What is Andarine?
Andarine, or S4 to use its shorthand name, is part of a fairly new family of medicines called SARMs. They were developed in the 1990s by James Dalton and Andarine was the first creation. As with most groups of drugs, whether legal or illegal, it is much easier to use the acronym than the full name. It is a bit like using your nickname rather than your full name; everyone knows who you are but it saves a lot of time.
To understand what Andarine is, you do need to know a bit about what SARM actually stands for. For starters it is not an anabolic steroid, as most compounds used to help with ‘cutting’ leaner muscle are. SARM means ‘selective androgen receptor modulator’. That is a bit of a mouthful. Let’s break it down.
Like many drugs that have ended up in use by the general public, Andarine was first developed to help alleviate the symptoms of some long-term health conditions. SARMs are designed to quickly build muscle and bone density in patients without the hormonal interfering that using a steroid would result in. This means that in clinical trials Andarine was used in mainly elderly patients who had osteoporosis and muscle-wasting disorders. The results did show dramatic improvements in a relatively short time in terms of both strength and endurance. It was not long before this was picked up by the bodybuilding and athletic circles as a potential supplement!
The attraction to using Andarine mainly lies with the milder nature of the drug compared to steroids. Andarine will still give you noticeably more chiselled muscles in only a few weeks on quite a low dose, along with a drop in body fat that most athletes and non-athletes alike would find most welcome. The muscle you would build is higher density and means you’re your stamina also increases, allowing longer gym sessions which further boost results.
As it is ‘specific’ then it means much less damage to the liver and prostate, almost no ‘masculising of features’ at all (very good news for women who want to build muscle without growing a beard), plus the way it binds does not lead to oestrogen release so it does not lead to man-boobs or water retention either. Everyone wins.

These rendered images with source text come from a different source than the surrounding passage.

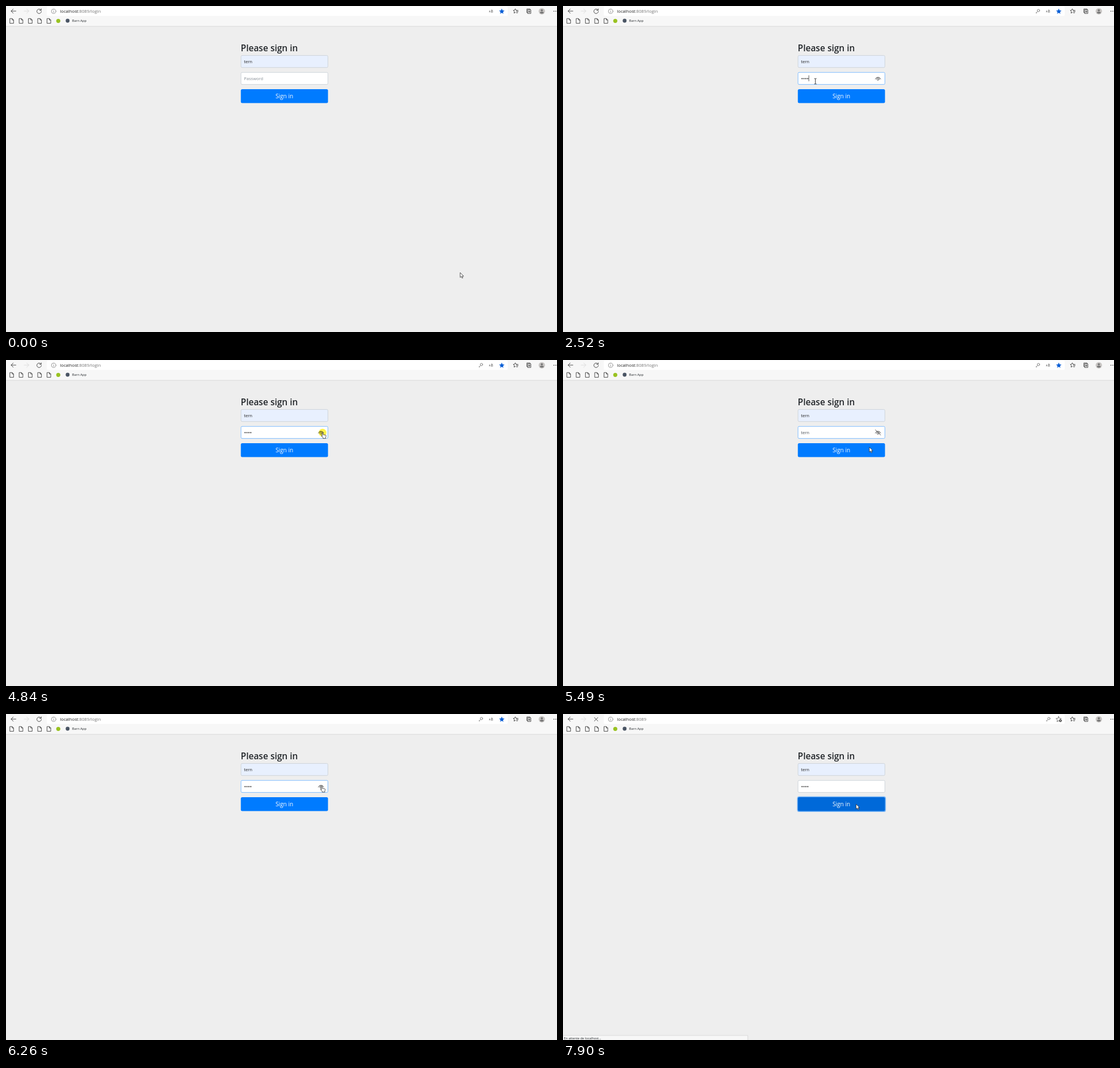
Animation, 973 px wide and 576 px high, one loop 8000 ms. Source, as an HTML page:

```html
<!DOCTYPE html>
<html lang="en">
<head>
<meta charset="utf-8">
<title>Sign in</title>
<style>
  html, body { margin: 0; width: 100%; height: 100%; overflow: hidden; background: #eee; }
  svg { display: block; width: 100%; height: 100%; }
  text { font-family: "Open Sans", "Noto Sans", sans-serif; fill: #212529; white-space: pre; }
  .icon { fill: none; stroke: #3c3c3c; stroke-width: .9; stroke-linecap: round; stroke-linejoin: round; }
  .field { fill: #fff; stroke: #ced4da; stroke-width: 1; }
  .input { font-size: 7.7px; fill: #495057; }
  .pointer { fill: #fff; stroke: #222; stroke-width: .75; stroke-linejoin: round; }
</style>
</head>
<body>
<svg viewBox="0 0 973 576" preserveAspectRatio="none">
  <defs>
    <path id="page" d="M-3-4.2H.8L3.2-1.7V4.2H-3ZM.8-4V-1.6H3"/>
    <path id="star" d="M0-4.6 1.4-1.5 4.7-1.1 2.2 1.2 2.9 4.5 0 2.8-2.9 4.5-2.2 1.2-4.7-1.1-1.4-1.5Z"/>
  </defs>

  <rect width="973" height="36" fill="#f7f7f7"/>
  <rect x="72" y="1" width="814" height="16.5" rx="2" fill="#fff"/>
  <path d="M0 36H973" stroke="#d9d9d9"/>

  <g class="icon">
    <path d="M17.5 9H9M12.8 5.2 9 9l3.8 3.8"/>
    <path d="M32 9h8.3M36.6 5.2 40.4 9l-3.8 3.8" stroke="#dadada"/>
    <path id="reload" d="M62 7.4A4 4 0 1 0 62.5 9.6M62.2 4.9V7.6H59.4"/>
    <path id="stop" d="M55.4 6.2l6.2 6.2M61.6 6.2l-6.2 6.2"/>
    <g stroke="#777" stroke-width=".75">
      <circle cx="84.2" cy="9.3" r="4"/>
      <path d="M84.2 8.9v2.4M84.2 7.1v.1"/>
    </g>
    <g id="key" stroke="#666" stroke-width=".8">
      <circle cx="1.2" cy="-1.2" r="2.1"/>
      <path d="M-.4.4-3.2 3.2M-2.6 2.6l.9.9"/>
    </g>
    <use id="addStar" href="#star" x="875.3" y="9.1" stroke="#555" stroke-width=".8"/>
    <g id="plus" stroke="#333" stroke-width=".8">
      <circle cx="878.4" cy="11.7" r="2" fill="#555"/>
      <path d="M877.4 11.7h2M878.4 10.7v2" stroke="#fff" stroke-width=".5"/>
    </g>
    <path d="M902.2 7.6 900.6 7.4 899.4 4.9 898.2 7.4 895.8 7.8 897.6 9.6 897.2 12.6 899.6 11.3M901.4 7.9h3M901.4 9.9h3M901.4 12h2"/>
    <path d="M921 11.6h-1.2V5.2h5.6v1.2M921.4 6.8h5.4v6.4h-5.4ZM924.1 8.3v3.4M922.4 10h3.4"/>
  </g>
  <use id="favourite" href="#star" x="875.5" y="9.2" fill="#0a5fd6"/>
  <text id="translate" x="852.6" y="11.2" font-size="5.2" style="font-family:'Noto Sans CJK JP','Noto Sans CJK',sans-serif;fill:#555">aあ</text>
  <circle cx="946.2" cy="9.3" r="5.6" fill="#c9c6c4"/>
  <circle cx="946.2" cy="7.6" r="1.9" fill="#777"/>
  <path d="M942.8 12.3a3.4 2.2 0 0 1 6.8 0q-3.4 2.6-6.8 0" fill="#777"/>
  <g fill="#333"><circle cx="967.4" cy="9.3" r=".75"/><circle cx="970.2" cy="9.3" r=".75"/><circle cx="973" cy="9.3" r=".75"/></g>

  <text x="95.3" y="12.4" font-size="7.7"><tspan fill="#222">localhost</tspan><tspan fill="#767676">:8089</tspan><tspan id="path" fill="#767676">/login</tspan></text>

  <g class="icon">
    <use href="#page" x="10.2" y="26.4"/><use href="#page" x="26.6" y="26.4"/><use href="#page" x="43" y="26.4"/>
    <use href="#page" x="59.4" y="26.4"/><use href="#page" x="75.8" y="26.4"/>
  </g>
  <circle cx="92.3" cy="26.3" r="3.6" fill="#99c221"/>
  <circle cx="108.8" cy="26" r="3.4" fill="#4a5564"/>
  <text x="116.8" y="28.2" font-size="5.8">Barn App</text>

  <text x="414.6" y="80" font-size="15.5" font-weight="600">Please sign in</text>
  <rect class="field" x="415" y="87.4" width="153.4" height="21.3" rx="2" style="fill:#e8f0fe"/>
  <text class="input" x="420.2" y="101" style="fill:#222">tern</text>
  <rect id="password" class="field" x="415" y="117.3" width="153.4" height="21.3" rx="2"/>
  <text id="hint" class="input" x="420.2" y="130.9" style="font-size:7.55px;fill:#868e96">Password</text>
  <text id="plain" class="input" x="420.2" y="130.9">tern</text>
  <g id="dots" fill="#333"></g>
  <rect id="caret" y="122.5" width=".8" height="10.5" fill="#333"/>
  <g id="eye" class="icon" stroke-width="1">
    <path d="M551.6 129.2a4.9 4.9 0 0 1 9.3 0"/>
    <circle cx="556.2" cy="129.2" r="1.9"/>
    <path id="slash" d="M551.6 123.4l9.4 9.2"/>
  </g>
  <rect id="ring" x="413.4" y="145.6" width="156.8" height="27.4" rx="3.6" fill="#78b5f6"/>
  <rect id="button" x="414.7" y="147" width="153.9" height="24.5" rx="2.5"/>
  <text x="491.6" y="163.4" font-size="10.1" text-anchor="middle" style="fill:#fff">Sign in</text>

  <g id="status">
    <path d="M-1 568H326.3V577H-1Z" fill="#f7f7f7" stroke="#d2d2d2" stroke-width=".8"/>
    <text x="1.6" y="575.2" font-size="5.75">En attente de localhost...</text>
  </g>

  <circle id="click" r="6.8" fill="#fff01e" opacity=".8" style="mix-blend-mode:multiply"/>
  <g id="cursor">
    <path id="arrow" class="pointer" d="M0 0V8.6L2 6.8 3.4 9.9 4.8 9.2 3.5 6.3H6.1Z"/>
    <path id="beam" fill="none" stroke="#222" stroke-width=".9" d="M-2-4.8H-.6L0-4.4.6-4.8H2M0-4.4V4.4M-2 4.8H-.6L0 4.4.6 4.8H2"/>
    <path id="hand" class="pointer" d="M-.8 7V.8Q0-.5 .9.8V4.3L5.2 5.1Q6.3 5.4 6.2 6.6L5.4 9.2V11H.8V9.6L-1.9 6.7Q-1.9 5.5-.8 6.4Z"/>
  </g>
</svg>
<script>
const LOOP = 8000;
const el = id => document.getElementById(id);
const show = (id, on) => { el(id).style.display = on ? '' : 'none'; };
const within = (t, ...spans) => spans.some(([from, to]) => t >= from && t < to);
const latest = (steps, t) => steps.findLast(step => step[0] <= t);

// time, x, y, shape
const pointer = [
  [0, 802, 471, 'arrow'], [100, 775, 440, 'arrow'], [210, 690, 350, 'arrow'],
  [320, 585, 248, 'arrow'], [440, 480, 160, 'arrow'], [550, 402, 102.5, 'arrow'],
  [660, 424, 122, 'beam'], [770, 440, 131, 'beam'], [880, 445.7, 133, 'beam'],
  [3290, 449, 133.5, 'beam'], [3400, 460, 135, 'beam'], [3510, 478, 136.5, 'beam'],
  [3620, 500, 137, 'beam'], [3730, 522, 136, 'beam'], [3840, 540, 133, 'beam'],
  [3950, 552, 130, 'beam'], [4060, 560, 127, 'beam'],
  [4170, 561, 120.5, 'hand'], [4280, 560.2, 122, 'hand'], [4510, 559, 127.6, 'hand'],
  [5170, 557, 127, 'hand'], [5280, 552, 140, 'arrow'], [5380, 546, 150, 'arrow'],
  [5490, 541, 154, 'arrow'], [5620, 538, 149, 'arrow'], [5720, 536.6, 141, 'arrow'],
  [5820, 543, 134, 'beam'], [5930, 552, 130, 'beam'], [6040, 557.5, 127, 'hand'],
  [6390, 555, 128, 'hand'], [6480, 546, 139.5, 'arrow'], [6600, 536, 143, 'arrow'],
  [6710, 528, 147, 'arrow'], [6820, 520.8, 153, 'arrow'], [6930, 518.5, 156, 'arrow'],
  [7020, 517.6, 157.5, 'arrow'], [7900, 517.6, 159.3, 'arrow']
];
const typed = [[0, 0], [1870, 1], [1990, 2], [2210, 3], [2520, 4]];
const dotStep = 3.35;

el('dots').innerHTML = Array.from({ length: 4 }, (_, i) =>
  `<circle cx="${422.2 + i * dotStep}" cy="128.3" r="1.1"/>`).join('');

function draw(t) {
  const [, x, y, shape] = latest(pointer, t);
  el('cursor').setAttribute('transform', `translate(${x} ${y})`);
  for (const id of ['arrow', 'beam', 'hand']) show(id, id === shape);

  show('click', within(t, [880, 990], [4730, 4950], [6150, 6260], [7260, 7350]));
  el('click').setAttribute('transform', `translate(${x} ${shape === 'hand' ? y + .8 : y})`);

  const count = latest(typed, t)[1];
  const revealed = within(t, [4950, 6260]);
  show('hint', count === 0);
  show('plain', revealed);
  show('dots', !revealed);
  [...el('dots').children].forEach((dot, i) => { dot.style.display = i < count ? '' : 'none'; });
  show('caret', within(t, [990, 1440], [1870, 3070], [3620, 4170]));
  el('caret').setAttribute('x', 420.3 + count * dotStep);

  const submitted = t >= 7260, loading = t >= 7350, waiting = t >= 7680;
  el('password').style.stroke = within(t, [990, 7260]) ? '#80bdff' : '#ced4da';
  show('eye', count > 0 && !submitted);
  show('slash', revealed);
  el('button').style.fill = within(t, [5620, 5820], [6600, LOOP]) ? '#0069d9' : '#007bff';
  show('ring', submitted);

  show('reload', !loading);
  show('stop', loading);
  show('path', !waiting);
  show('status', waiting);
  show('favourite', !waiting);
  show('addStar', waiting);
  show('plus', waiting);
  show('translate', !waiting);
  show('key', t >= 1990);
  el('key').setAttribute('transform', `translate(${waiting ? 856.8 : 838.4} 9.2)`);
}

function tick() {
  draw(performance.now() % LOOP);
  requestAnimationFrame(tick);
}
tick();
</script>
</body>
</html>
```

With a short half-life of around 3-6 hours the amount in the bloodstream lowers quickly, so if you get unwanted side effects they will not stick around for weeks.
A bonus beneficial ‘side effect’ is also that SARMs, like steroids, lower cortisol levels. Cortisol is the ‘stress hormone’ that you probably have too much of due to the crazy world we live in. Cortisol also breaks down muscle after strenuous exercise; precisely the opposite of what you want! By blocking cortisol the path to muscle growth is smoothed even further.

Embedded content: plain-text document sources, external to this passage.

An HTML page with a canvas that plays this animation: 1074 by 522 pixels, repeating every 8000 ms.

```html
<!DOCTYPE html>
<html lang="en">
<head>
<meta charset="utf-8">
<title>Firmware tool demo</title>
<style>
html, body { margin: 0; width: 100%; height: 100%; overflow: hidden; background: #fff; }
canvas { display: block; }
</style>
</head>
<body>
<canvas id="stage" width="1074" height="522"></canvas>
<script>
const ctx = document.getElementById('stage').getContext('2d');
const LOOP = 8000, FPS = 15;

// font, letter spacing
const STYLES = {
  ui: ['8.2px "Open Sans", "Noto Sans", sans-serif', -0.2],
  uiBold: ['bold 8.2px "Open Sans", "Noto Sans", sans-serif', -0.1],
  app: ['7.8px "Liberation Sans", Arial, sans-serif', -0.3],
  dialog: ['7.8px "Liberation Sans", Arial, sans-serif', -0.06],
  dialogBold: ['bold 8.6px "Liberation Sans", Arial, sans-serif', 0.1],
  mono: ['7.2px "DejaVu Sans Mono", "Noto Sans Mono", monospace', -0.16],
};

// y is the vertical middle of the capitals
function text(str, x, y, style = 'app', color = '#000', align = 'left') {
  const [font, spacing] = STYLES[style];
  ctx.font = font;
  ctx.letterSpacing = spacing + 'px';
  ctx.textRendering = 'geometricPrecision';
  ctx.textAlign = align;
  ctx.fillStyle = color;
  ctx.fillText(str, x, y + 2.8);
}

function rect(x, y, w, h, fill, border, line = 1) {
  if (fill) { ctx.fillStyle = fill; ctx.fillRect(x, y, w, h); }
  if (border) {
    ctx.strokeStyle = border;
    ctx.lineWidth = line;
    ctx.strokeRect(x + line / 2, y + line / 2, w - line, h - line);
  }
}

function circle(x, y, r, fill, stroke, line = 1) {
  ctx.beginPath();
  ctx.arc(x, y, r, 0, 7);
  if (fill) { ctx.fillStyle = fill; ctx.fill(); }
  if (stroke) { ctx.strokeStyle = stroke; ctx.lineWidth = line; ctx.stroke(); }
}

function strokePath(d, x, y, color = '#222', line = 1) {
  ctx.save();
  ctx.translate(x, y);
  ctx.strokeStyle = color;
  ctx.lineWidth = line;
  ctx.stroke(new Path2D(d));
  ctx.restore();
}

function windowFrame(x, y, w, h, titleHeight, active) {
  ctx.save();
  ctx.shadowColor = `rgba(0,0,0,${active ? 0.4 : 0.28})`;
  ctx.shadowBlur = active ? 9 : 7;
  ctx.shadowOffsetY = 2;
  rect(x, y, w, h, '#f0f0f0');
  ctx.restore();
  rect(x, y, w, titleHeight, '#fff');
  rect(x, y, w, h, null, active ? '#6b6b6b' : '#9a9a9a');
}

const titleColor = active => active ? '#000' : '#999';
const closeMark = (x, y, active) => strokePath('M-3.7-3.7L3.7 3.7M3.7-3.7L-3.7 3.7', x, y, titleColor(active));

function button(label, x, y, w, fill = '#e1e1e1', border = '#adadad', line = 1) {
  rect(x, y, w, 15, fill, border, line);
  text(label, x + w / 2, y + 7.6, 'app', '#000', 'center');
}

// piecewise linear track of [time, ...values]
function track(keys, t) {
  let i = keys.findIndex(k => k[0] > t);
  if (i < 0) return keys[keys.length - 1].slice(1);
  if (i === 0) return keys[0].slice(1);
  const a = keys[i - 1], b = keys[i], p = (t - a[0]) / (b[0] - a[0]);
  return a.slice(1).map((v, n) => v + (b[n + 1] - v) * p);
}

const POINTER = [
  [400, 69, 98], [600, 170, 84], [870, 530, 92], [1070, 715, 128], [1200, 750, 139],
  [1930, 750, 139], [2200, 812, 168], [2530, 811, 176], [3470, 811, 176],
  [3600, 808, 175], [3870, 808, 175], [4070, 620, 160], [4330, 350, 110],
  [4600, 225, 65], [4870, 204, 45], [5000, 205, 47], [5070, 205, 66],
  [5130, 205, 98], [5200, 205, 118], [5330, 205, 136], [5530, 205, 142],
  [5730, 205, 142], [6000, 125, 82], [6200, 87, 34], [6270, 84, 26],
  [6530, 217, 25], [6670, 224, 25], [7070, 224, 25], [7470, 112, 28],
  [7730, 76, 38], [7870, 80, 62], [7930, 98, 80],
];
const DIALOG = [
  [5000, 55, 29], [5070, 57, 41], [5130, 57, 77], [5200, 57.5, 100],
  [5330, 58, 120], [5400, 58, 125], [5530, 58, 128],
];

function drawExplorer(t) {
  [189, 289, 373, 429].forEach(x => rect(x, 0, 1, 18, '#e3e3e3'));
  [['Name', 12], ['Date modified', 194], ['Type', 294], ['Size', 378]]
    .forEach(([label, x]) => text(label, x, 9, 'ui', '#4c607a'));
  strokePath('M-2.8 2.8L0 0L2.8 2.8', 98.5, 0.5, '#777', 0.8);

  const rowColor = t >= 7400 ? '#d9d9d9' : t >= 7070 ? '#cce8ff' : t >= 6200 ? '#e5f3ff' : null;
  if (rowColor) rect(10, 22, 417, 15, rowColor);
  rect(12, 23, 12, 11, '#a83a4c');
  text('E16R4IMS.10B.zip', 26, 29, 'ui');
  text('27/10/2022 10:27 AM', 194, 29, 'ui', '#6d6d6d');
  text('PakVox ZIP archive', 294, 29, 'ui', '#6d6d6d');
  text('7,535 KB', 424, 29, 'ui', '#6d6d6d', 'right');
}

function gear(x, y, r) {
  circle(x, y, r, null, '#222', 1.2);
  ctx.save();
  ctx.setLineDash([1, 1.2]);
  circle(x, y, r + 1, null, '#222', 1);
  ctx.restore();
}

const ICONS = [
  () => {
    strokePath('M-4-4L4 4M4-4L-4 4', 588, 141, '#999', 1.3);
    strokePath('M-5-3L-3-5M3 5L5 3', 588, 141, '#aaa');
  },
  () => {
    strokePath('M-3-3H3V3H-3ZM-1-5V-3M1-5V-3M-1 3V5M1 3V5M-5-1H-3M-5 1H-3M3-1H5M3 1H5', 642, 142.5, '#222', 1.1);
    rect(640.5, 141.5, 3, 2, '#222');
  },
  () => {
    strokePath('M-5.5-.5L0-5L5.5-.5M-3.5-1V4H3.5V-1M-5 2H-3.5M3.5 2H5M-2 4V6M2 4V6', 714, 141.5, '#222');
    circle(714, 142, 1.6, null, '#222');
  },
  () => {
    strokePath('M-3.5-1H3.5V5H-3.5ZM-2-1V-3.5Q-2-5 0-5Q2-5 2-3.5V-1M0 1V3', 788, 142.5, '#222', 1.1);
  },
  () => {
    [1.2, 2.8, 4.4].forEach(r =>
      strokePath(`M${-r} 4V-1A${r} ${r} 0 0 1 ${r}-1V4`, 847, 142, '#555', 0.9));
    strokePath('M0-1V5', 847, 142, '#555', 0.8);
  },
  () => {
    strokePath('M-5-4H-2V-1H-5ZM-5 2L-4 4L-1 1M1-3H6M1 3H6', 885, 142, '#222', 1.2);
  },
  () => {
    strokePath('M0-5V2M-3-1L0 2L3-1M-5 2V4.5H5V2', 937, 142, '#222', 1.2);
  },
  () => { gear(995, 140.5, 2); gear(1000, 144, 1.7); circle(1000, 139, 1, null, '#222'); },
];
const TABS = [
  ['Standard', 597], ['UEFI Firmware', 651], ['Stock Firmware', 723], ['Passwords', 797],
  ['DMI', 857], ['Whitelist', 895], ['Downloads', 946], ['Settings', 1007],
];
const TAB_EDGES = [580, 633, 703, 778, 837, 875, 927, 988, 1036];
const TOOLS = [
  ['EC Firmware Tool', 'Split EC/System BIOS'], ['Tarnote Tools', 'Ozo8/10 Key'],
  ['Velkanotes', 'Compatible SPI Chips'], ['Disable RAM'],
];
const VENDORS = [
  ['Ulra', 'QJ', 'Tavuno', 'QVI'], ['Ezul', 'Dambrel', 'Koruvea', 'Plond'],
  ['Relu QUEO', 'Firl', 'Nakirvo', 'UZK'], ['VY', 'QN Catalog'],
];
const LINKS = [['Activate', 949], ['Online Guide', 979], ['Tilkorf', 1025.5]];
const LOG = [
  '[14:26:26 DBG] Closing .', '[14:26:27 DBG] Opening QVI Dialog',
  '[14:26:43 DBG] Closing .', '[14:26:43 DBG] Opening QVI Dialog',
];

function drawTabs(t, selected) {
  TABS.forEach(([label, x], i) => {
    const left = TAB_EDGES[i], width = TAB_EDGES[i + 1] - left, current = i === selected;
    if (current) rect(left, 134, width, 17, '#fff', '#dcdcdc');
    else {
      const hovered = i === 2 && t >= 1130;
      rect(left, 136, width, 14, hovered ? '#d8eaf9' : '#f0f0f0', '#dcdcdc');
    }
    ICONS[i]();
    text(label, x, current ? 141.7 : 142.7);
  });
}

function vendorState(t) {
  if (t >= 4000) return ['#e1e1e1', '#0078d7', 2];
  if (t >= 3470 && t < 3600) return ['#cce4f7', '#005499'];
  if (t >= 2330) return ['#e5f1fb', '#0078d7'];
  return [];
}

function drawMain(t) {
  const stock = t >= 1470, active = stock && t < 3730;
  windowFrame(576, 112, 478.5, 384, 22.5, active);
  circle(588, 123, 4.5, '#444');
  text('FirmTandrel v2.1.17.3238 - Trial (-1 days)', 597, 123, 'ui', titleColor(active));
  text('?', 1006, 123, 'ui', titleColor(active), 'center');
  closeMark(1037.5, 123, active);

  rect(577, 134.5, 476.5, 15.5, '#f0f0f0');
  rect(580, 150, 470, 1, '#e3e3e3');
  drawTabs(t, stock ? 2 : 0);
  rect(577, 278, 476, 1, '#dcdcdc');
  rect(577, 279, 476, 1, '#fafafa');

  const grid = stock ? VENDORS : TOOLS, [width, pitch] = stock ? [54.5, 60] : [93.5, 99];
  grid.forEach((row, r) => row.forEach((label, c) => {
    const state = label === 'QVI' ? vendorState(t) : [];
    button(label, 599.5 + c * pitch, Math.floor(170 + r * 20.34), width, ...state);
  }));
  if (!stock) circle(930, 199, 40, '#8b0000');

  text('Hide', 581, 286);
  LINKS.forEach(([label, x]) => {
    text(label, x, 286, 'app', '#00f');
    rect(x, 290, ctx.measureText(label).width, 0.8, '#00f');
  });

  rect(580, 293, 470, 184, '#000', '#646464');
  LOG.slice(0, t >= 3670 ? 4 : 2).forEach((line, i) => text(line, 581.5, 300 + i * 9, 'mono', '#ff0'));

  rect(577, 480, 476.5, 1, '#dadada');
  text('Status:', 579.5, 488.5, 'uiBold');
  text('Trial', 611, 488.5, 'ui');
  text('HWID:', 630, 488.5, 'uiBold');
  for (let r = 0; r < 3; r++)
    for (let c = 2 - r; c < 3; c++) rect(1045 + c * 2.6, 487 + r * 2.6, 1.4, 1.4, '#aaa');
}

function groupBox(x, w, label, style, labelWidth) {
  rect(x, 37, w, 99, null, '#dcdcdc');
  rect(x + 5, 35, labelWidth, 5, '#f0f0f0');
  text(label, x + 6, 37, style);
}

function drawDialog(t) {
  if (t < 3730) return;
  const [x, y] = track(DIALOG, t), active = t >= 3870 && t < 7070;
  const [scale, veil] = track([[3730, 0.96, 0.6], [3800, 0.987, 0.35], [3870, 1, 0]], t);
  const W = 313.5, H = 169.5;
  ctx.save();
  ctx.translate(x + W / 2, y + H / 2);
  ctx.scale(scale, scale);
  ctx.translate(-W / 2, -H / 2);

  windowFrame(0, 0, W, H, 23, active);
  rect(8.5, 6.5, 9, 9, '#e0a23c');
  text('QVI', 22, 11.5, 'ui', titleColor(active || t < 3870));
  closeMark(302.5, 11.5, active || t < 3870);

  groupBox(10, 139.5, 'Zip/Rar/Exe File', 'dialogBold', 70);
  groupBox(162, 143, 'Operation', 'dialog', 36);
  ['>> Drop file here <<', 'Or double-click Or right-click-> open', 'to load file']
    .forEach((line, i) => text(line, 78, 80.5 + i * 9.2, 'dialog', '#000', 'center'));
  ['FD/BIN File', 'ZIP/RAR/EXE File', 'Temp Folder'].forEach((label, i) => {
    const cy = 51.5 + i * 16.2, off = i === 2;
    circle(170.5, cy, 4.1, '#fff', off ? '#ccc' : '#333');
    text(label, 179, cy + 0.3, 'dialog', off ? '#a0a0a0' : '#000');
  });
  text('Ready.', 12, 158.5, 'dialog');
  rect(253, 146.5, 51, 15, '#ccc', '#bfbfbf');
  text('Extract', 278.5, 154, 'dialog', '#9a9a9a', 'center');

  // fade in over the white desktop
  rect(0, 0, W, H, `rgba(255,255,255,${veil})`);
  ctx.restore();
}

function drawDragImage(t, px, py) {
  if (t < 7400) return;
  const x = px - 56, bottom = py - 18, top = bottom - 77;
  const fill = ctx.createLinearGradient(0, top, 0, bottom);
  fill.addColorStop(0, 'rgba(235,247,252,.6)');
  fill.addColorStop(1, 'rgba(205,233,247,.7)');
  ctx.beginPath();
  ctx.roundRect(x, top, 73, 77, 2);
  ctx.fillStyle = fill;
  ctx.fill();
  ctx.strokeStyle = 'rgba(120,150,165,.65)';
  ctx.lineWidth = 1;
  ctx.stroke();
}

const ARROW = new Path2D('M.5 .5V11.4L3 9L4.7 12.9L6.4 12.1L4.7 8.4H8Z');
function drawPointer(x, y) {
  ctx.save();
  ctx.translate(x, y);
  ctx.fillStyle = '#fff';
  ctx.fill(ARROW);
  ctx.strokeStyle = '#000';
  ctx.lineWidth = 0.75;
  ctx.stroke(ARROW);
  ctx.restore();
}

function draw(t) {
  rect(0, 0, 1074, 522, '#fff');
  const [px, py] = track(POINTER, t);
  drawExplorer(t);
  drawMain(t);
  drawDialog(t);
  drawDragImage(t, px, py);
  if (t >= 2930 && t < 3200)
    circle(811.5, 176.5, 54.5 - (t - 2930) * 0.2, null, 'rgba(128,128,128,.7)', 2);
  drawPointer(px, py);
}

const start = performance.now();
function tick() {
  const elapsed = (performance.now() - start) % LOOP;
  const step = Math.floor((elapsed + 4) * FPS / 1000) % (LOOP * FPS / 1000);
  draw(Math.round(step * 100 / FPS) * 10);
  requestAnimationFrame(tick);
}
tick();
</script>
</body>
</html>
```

Andarine works by mimicking testosterone. The problem with this is that the body thinks it has loads of testosterone and so doesn’t think it needs to make more. If you use Andarine you will end up with lower levels of testosterone and that still leads to low sex drive, impotence, anxiety and low mood, however selectively the drug may act. Andarine is still better than anabolic steroids as the side effect is less severe, but it is still there. You have been warned.
The most common side effects reported are, surprisingly, issues with vision. This is because one of the substances that your body breaks Andarine down into has an annoying tendency to stick to the receptors in your eyes. It means that poor night vision, eye pain and a yellow tint that may make you think you are in an episode of ‘The Simpsons’ are all very real possibilities.
Finally, it is a really bad idea to consume any alcohol whilst taking Andarine. Your liver will already be working pretty hard to deal with the fall out from the drug without making it deal with breaking down alcohol too. If you mix the two then expect to suffer some liver damage.
If you want to take Andarine then the anecdotal evidence is to keep the dose low to avoid the worst of the side effects. It is oral and not injected, so if you aim for a daily dose of 25mg with five days on followed by 2 days off for an 8 week cycle you can still have noticeable muscle gain. It would be wise to consider following a cycle with ‘post cycle therapy’, or PCT, which are hormonal regulating drugs.
The reason that the dosage is a suggestion, however, is also the reason that you will struggle to find genuine reviews (although you can find plenty of positive reviews on the sites that are selling SARMs… you decide whether these are unbiased!). Andarine, along with all the other SARMs, were added to the banned substances list in 2008 for all competitive sports and have also not been cleared as legal food supplements. That means that if you decide to buy some it will be clearly marked as ‘not for human consumption’. This hasn’t stopped plenty of companies selling it and some even adding it to their supplements without advertising the fact it is in there.
Andarine is comfortably a safer option than anabolic steroids are with similar outcomes. There is unfortunately no getting away from the fact that it is still illegal to sell it if you know someone plans to put it in their mouth. It is not fully tested, has some unpleasant short-term side effects and unknown long-term ones. This said, a recent study found that there were higher levels of SARMs than cocaine present in London sewers (a great way to find out what people are actually taking). So, regardless of the legal status of Andarine, plenty of people are taking their chances in the quest for the elusive ‘perfect body’. It’s up to you what you want to do with yours and what price you are willing to pay for the results you dream of.